**Stored data:**
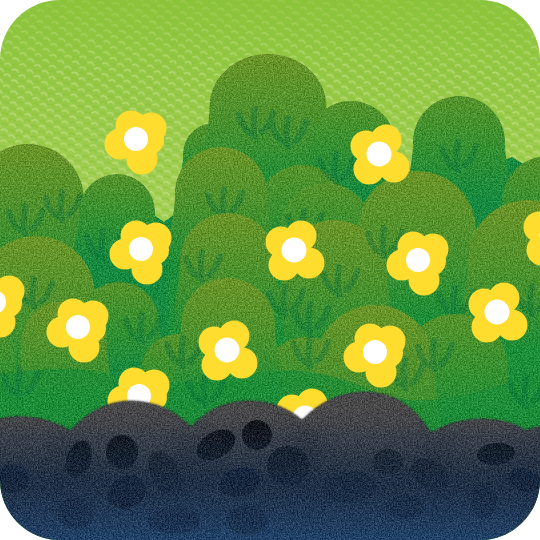
<!DOCTYPE html>
<html lang="en">
<head>
<meta charset="utf-8">
<title>Flower hedge</title>
<style>
:root{--paper:#fff;--lime:#a3cf55;--lime-deep:#8bc43a;--lime-light:#c0de83;--olive:#6c9529;--leaf:#3f9030;--green:#1c8d38;--shade:#08703f;--petal:#ffdd2f;--petal-edge:#fbc926;--heart:#fff;--stone:#4b4b4c;--stone-dark:#303134;--night:#1d3a5e;--hole:#111214}
html,body{margin:0;background:var(--paper)}
body{width:540px;height:540px;overflow:hidden}
svg{display:block}
.stitch{fill:none;stroke:var(--lime-light);stroke-width:1.6;stroke-linecap:round}
.stitch-dark{fill:none;stroke:var(--lime-deep);stroke-width:1.6;stroke-linecap:round}
.tufts{fill:none;stroke:var(--shade);stroke-width:6;stroke-linecap:round;opacity:.38}
.petals{fill:var(--petal)}
.heart{fill:var(--heart)}
.holes{fill:var(--hole)}
.low-holes{fill:#15263d;opacity:.75}
</style>
</head>
<body>
<svg width="540" height="540" viewBox="0 0 540 540" role="img" aria-label="Yellow flowers on green bushes above dark stones">
<defs>
<clipPath id="tile"><rect width="540" height="540" rx="60"/></clipPath>
<linearGradient id="sky" x1="0" y1="0" x2="0" y2="1">
<stop offset="0" stop-color="var(--lime-deep)"/><stop offset=".35" stop-color="var(--lime)"/><stop offset="1" stop-color="#a9d35d"/>
</linearGradient>
<pattern id="weave" width="15" height="11" patternUnits="userSpaceOnUse" patternTransform="rotate(3)">
<path class="stitch" d="M1 3q4-2 6 2M8 9q4-3 6 1"/>
<path class="stitch-dark" d="M8 3q3-2 6 1M1 9q3-2 6 1"/>
</pattern>
<linearGradient id="weave-fade" x1="0" y1="0" x2="0" y2="1">
<stop offset="0" stop-color="#555"/><stop offset=".3" stop-color="#fff"/>
</linearGradient>
<mask id="weave-mask"><rect width="540" height="240" fill="url(#weave-fade)"/></mask>
<linearGradient id="leafage" gradientUnits="userSpaceOnUse" x1="0" y1="0" x2="0" y2="125">
<stop offset="0" stop-color="var(--olive)"/><stop offset=".4" stop-color="#52922d"/><stop offset=".65" stop-color="var(--leaf)"/><stop offset="1" stop-color="var(--green)"/>
</linearGradient>
<linearGradient id="leafage-back" gradientUnits="userSpaceOnUse" x1="0" y1="0" x2="0" y2="115">
<stop offset="0" stop-color="#57932c"/><stop offset=".5" stop-color="#349031"/><stop offset="1" stop-color="#168a40"/>
</linearGradient>
<path id="crown" d="M-50 50A50 50 0 0 1 50 50C50 70 56 90 58 120V260H-58V120C-56 90-50 70-50 50Z"/>
<g id="bush"><use href="#crown" fill="url(#leafage)"/></g>
<g id="back-bush"><use href="#crown" fill="url(#leafage-back)"/></g>
<g id="tuft"><path d="M-16-8Q-12 6-5 10M0-14Q-3 2 0 14M18-10Q14 4 7 9"/></g>
<g id="flower">
<g class="petals"><circle cx="-5" cy="-13" r="15.5"/><circle cx="15" cy="-11" r="15.5"/><circle cx="-16" cy="5" r="15.5"/><circle cx="6" cy="20" r="15.5"/><circle cx="13" cy="1" r="15"/></g>
<circle class="heart" r="12"/>
</g>
<g id="flower-turned">
<g class="petals"><circle cx="7" cy="-14" r="15.5"/><circle cx="-13" cy="-8" r="15.5"/><circle cx="-10" cy="15" r="15.5"/><circle cx="15" cy="13" r="15.5"/><circle r="16"/></g>
<circle class="heart" r="12.5"/>
</g>
<linearGradient id="rock" gradientUnits="userSpaceOnUse" x1="0" y1="392" x2="0" y2="540">
<stop offset="0" stop-color="var(--stone)"/><stop offset=".35" stop-color="#424244"/><stop offset=".6" stop-color="var(--stone-dark)"/><stop offset="1" stop-color="var(--stone-dark)"/>
</linearGradient>
<linearGradient id="dusk" x1="0" y1="0" x2="0" y2="1">
<stop offset="0" stop-color="var(--night)" stop-opacity="0"/><stop offset=".55" stop-color="#1b304b" stop-opacity=".75"/><stop offset="1" stop-color="#21436b" stop-opacity=".95"/>
</linearGradient>
<filter id="grain" filterUnits="userSpaceOnUse" x="0" y="0" width="540" height="540" color-interpolation-filters="sRGB">
<feTurbulence type="fractalNoise" baseFrequency=".75" numOctaves="2" seed="4"/>
<feColorMatrix values="2 0 0 0 -.5 2 0 0 0 -.5 2 0 0 0 -.5 0 0 0 0 1" result="speckle"/>
<feComposite in="SourceGraphic" in2="speckle" operator="arithmetic" k2="1" k3=".22" k4="-.11"/>
<feComposite in2="SourceGraphic" operator="in"/>
</filter>
<filter id="soft" x="-5%" y="-10%" width="110%" height="120%"><feGaussianBlur stdDeviation="1.2"/></filter>
<filter id="haze"><feGaussianBlur stdDeviation="9"/></filter>
</defs>

<g clip-path="url(#tile)">
<g id="meadow">
<rect width="540" height="540" fill="url(#sky)"/>
<rect width="540" height="240" fill="url(#weave)" mask="url(#weave-mask)" opacity=".8"/>
</g>

<g id="hedge" filter="url(#grain)">
<path fill="#168a40" d="M0 230L150 212L164 222L180 210L300 190H420L512 157L522 163L540 160V450H0Z"/>
<use href="#back-bush" transform="translate(459 96) scale(.92)"/>
<use href="#back-bush" transform="translate(548 156) scale(.92)"/>
<use href="#back-bush" transform="translate(351 101) scale(.9)"/>
<use href="#back-bush" transform="translate(214 123) scale(.62)"/>
<use href="#bush" transform="translate(268 54) scale(1.17 1.05)"/>
<use href="#back-bush" transform="translate(350 101) scale(.8)"/>
<use href="#back-bush" transform="translate(302 165) scale(.9)"/>
<use href="#bush" transform="translate(221 147) scale(.92)"/>
<use href="#back-bush" transform="translate(326 183) scale(.92)"/>
<use href="#bush" transform="translate(28 144) scale(1.12)"/>
<use href="#back-bush" transform="translate(117 174) scale(.76)"/>
<g class="tufts"><use href="#tuft" x="255" y="123"/><use href="#tuft" x="288" y="132"/><use href="#tuft" x="25" y="220"/><use href="#tuft" x="62" y="206"/><use href="#tuft" x="103" y="245"/><use href="#tuft" x="336" y="168"/><use href="#tuft" x="224" y="203"/><use href="#tuft" x="458" y="156"/><use href="#tuft" x="304" y="225"/></g>
<use href="#bush" transform="translate(417 171) scale(1.18)"/>
<use href="#bush" transform="translate(334 220) scale(1.06)"/>
<use href="#bush" transform="translate(228 213) scale(.96)"/>
<use href="#bush" transform="translate(528 200) scale(1.2)"/>
<use href="#bush" transform="translate(36 236) scale(1.18)"/>
<g class="tufts"><use href="#tuft" x="384" y="242"/><use href="#tuft" x="339" y="281"/><use href="#tuft" x="310" y="318"/><use href="#tuft" x="455" y="302"/><use href="#tuft" x="202" y="266"/><use href="#tuft" x="285" y="301"/><use href="#tuft" x="532" y="300"/><use href="#tuft" x="34" y="293"/></g>
<use href="#back-bush" transform="translate(119 282) scale(.8)"/>
<use href="#back-bush" transform="translate(178 334) scale(.75)"/>
<use href="#back-bush" transform="translate(306 337) scale(.9)"/>
<use href="#back-bush" transform="translate(455 314) scale(1.05)"/>
<use href="#bush" transform="translate(64 301) scale(.86)"/>
<use href="#bush" transform="translate(228 278) scale(.94)"/>
<use href="#bush" transform="translate(375 305) scale(1.18)"/>
<use href="#back-bush" transform="translate(-30 318) scale(.9)"/>
<path fill="var(--green)" opacity=".75" d="M0 375Q70 362 120 376T250 374Q310 362 370 390T540 370V450H0Z"/>
<g class="tufts"><use href="#tuft" x="183" y="352"/><use href="#tuft" x="20" y="383"/><use href="#tuft" x="310" y="352"/><use href="#tuft" x="205" y="391"/><use href="#tuft" x="434" y="355"/><use href="#tuft" x="526" y="392"/><use href="#tuft" x="405" y="374"/><use href="#tuft" x="142" y="328"/></g>
</g>

<g id="flowers">
<use href="#flower" x="136" y="139"/>
<use href="#flower-turned" x="379" y="154"/>
<use href="#flower" x="141" y="249"/>
<use href="#flower-turned" x="294" y="250"/>
<use href="#flower" x="418" y="260"/>
<use href="#flower" x="-6" y="302"/>
<use href="#flower" x="78" y="327"/>
<use href="#flower-turned" x="497" y="312"/>
<use href="#flower-turned" x="552" y="235"/>
<use href="#flower-turned" x="227" y="350"/>
<use href="#flower" x="375" y="352"/>
<use href="#flower" x="139" y="396"/>
<use href="#flower-turned" x="305" y="418"/>
</g>

<g id="stones" filter="url(#grain)">
<path fill="url(#rock)" filter="url(#soft)" d="M-10 420Q34 408 70 430Q98 400 130 400Q166 400 191 426Q215 400 248 400Q280 400 302 419Q329 391 366 391Q408 392 431 432Q455 418 482 418Q512 419 526 430Q536 425 550 426V550H-10Z"/>
<g fill="none" stroke="#252629" stroke-width="22" opacity=".5" filter="url(#haze)"><path d="M68 442Q56 480 62 530M192 438Q184 475 194 530M304 432Q318 470 310 530M432 445Q448 480 436 530M528 442V520"/></g>
<g class="holes">
<ellipse cx="79" cy="459" rx="12" ry="19" transform="rotate(18 79 459)"/>
<ellipse cx="122" cy="452" rx="16" ry="17"/>
<ellipse cx="216" cy="445" rx="21" ry="13" transform="rotate(-30 216 445)"/>
<circle cx="257" cy="435" r="15"/>
<ellipse cx="288" cy="466" rx="21" ry="20" opacity=".85"/>
<ellipse cx="496" cy="454" rx="19" ry="11" transform="rotate(-6 496 454)"/>
<ellipse cx="388" cy="462" rx="15" ry="13" opacity=".65"/>
<ellipse cx="165" cy="473" rx="14" ry="24" transform="rotate(-28 165 473)" opacity=".65"/>
<ellipse cx="430" cy="475" rx="21" ry="14" transform="rotate(35 430 475)" opacity=".65"/>
</g>
<rect y="415" width="540" height="125" fill="url(#dusk)"/>
<g class="low-holes">
<ellipse cx="12" cy="478" rx="17" ry="14"/>
<ellipse cx="127" cy="492" rx="20" ry="16" transform="rotate(-25 127 492)"/>
<ellipse cx="240" cy="482" rx="21" ry="14" transform="rotate(-15 240 482)"/>
<ellipse cx="524" cy="480" rx="16" ry="11" transform="rotate(15 524 480)"/>
<g opacity=".45"><ellipse cx="76" cy="513" rx="18" ry="16"/><ellipse cx="174" cy="521" rx="26" ry="13"/><ellipse cx="350" cy="487" rx="27" ry="16"/><ellipse cx="405" cy="507" rx="20" ry="12"/><ellipse cx="484" cy="500" rx="13" ry="18"/><ellipse cx="247" cy="520" rx="20" ry="15"/></g>
</g>
</g>
</g>
</svg>
</body>
</html>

**Prompt:** Lines with the word "gradientUnits": how many are there in the material? Answer with the number alone.

**Result for this exercise:** 3